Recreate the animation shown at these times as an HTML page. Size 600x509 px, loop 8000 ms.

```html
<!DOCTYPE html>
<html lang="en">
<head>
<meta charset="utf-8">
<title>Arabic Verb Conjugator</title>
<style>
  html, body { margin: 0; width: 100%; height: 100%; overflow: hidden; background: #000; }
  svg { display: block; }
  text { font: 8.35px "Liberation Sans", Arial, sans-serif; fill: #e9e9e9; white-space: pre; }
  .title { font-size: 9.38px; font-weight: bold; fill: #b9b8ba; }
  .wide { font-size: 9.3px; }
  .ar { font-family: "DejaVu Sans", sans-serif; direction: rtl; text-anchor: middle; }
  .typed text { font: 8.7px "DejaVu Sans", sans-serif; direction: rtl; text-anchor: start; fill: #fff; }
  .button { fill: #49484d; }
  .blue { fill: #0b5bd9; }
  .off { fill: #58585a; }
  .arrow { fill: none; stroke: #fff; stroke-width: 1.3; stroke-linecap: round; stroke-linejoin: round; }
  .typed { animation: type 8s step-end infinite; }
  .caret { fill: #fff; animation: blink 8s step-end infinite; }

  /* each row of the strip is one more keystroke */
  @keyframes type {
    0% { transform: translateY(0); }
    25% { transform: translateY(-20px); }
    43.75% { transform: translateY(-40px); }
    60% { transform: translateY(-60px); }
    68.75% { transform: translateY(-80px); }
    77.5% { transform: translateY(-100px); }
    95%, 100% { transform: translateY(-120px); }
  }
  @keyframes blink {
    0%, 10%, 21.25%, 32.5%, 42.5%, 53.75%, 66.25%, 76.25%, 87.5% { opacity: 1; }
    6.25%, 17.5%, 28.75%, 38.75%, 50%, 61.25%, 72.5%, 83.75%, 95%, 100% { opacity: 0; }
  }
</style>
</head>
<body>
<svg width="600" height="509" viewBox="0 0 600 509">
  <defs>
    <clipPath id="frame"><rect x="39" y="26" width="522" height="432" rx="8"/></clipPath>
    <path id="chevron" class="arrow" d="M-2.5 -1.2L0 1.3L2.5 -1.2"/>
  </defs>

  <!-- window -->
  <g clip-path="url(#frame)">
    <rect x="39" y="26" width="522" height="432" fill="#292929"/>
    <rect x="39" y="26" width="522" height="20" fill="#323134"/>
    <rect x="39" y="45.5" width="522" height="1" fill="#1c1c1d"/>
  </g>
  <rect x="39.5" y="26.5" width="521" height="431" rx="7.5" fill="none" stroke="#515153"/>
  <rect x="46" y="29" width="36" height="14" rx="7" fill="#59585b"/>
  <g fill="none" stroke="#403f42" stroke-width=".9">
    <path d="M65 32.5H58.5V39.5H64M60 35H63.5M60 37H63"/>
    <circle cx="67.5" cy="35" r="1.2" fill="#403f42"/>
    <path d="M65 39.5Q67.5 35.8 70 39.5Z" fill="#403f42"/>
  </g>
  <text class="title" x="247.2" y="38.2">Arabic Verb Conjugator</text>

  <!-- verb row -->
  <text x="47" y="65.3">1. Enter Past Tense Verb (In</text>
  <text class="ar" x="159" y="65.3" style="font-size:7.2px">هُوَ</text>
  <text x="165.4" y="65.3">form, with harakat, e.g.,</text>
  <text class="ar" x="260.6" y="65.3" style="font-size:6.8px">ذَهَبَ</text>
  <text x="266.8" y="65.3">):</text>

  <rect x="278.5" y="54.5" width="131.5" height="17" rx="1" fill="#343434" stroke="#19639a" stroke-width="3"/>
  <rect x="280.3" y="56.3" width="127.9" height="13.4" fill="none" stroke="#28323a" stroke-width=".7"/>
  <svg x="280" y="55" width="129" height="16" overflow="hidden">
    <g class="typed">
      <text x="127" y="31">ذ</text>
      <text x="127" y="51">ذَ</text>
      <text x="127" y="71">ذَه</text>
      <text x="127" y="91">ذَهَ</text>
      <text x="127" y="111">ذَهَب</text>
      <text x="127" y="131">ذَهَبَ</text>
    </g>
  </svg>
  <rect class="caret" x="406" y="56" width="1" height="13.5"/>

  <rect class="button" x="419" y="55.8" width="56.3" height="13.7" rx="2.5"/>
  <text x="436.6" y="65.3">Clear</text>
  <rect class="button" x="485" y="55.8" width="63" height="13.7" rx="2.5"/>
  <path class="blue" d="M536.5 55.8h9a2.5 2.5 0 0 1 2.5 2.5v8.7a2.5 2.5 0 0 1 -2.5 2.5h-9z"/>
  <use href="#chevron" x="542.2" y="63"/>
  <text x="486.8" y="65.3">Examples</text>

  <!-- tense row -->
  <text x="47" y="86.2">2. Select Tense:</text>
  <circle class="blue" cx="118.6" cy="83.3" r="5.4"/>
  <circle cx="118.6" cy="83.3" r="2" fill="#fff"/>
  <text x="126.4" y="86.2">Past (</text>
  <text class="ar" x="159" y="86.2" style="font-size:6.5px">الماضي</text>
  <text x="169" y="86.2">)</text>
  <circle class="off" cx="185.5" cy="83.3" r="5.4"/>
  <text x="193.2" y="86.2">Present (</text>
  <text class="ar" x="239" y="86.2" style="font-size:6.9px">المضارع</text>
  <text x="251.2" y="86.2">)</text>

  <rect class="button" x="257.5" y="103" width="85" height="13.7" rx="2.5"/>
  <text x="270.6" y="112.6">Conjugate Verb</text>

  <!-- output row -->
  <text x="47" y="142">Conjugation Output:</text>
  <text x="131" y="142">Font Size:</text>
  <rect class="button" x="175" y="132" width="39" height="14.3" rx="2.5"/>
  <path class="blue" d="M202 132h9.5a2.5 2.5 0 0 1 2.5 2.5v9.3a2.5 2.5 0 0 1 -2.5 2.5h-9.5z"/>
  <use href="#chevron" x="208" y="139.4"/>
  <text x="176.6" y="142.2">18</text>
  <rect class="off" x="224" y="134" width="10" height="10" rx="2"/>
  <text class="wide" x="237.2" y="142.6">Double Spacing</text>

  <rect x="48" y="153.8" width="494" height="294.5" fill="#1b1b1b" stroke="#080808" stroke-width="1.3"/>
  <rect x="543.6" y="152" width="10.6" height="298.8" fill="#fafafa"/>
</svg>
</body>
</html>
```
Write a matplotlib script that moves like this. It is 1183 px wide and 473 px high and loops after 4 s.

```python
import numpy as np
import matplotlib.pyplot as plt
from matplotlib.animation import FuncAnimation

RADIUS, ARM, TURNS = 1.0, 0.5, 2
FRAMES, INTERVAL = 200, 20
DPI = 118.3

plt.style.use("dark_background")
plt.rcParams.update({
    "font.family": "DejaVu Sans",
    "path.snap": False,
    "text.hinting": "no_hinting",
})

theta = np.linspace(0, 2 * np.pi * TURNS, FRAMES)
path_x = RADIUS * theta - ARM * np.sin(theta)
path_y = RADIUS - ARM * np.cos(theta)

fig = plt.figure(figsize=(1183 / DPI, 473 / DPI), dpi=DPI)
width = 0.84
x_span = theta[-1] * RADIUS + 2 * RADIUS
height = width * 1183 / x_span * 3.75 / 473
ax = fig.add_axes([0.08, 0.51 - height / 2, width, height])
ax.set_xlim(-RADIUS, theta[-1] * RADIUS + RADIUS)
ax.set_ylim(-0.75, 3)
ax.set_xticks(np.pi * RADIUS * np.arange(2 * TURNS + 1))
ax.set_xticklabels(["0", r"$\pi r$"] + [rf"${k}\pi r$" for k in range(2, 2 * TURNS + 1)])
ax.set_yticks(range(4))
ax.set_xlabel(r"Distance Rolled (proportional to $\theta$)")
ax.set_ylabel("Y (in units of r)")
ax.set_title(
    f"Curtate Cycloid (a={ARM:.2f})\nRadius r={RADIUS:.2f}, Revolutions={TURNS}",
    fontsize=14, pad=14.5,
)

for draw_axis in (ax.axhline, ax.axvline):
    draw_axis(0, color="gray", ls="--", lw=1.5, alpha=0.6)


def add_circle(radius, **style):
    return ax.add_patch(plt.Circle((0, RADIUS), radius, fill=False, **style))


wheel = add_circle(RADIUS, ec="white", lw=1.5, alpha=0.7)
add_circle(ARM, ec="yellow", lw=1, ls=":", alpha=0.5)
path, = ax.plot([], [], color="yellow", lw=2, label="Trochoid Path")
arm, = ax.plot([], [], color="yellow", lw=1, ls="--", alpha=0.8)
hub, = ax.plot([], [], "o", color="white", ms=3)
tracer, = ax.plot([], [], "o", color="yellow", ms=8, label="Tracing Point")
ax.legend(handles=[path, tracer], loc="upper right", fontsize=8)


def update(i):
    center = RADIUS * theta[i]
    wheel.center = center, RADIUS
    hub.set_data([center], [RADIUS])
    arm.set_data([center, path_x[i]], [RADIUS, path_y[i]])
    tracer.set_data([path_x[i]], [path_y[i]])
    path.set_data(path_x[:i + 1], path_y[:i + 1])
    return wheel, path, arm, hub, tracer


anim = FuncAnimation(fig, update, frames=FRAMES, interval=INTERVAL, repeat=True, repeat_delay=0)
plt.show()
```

☆ ☆ ☆ ☆

- **WORK INSTRUCTION**
Reply with the number of lines in the data above that contain "translateY", and with nothing else.

- **EXPECTED OUTPUT**
7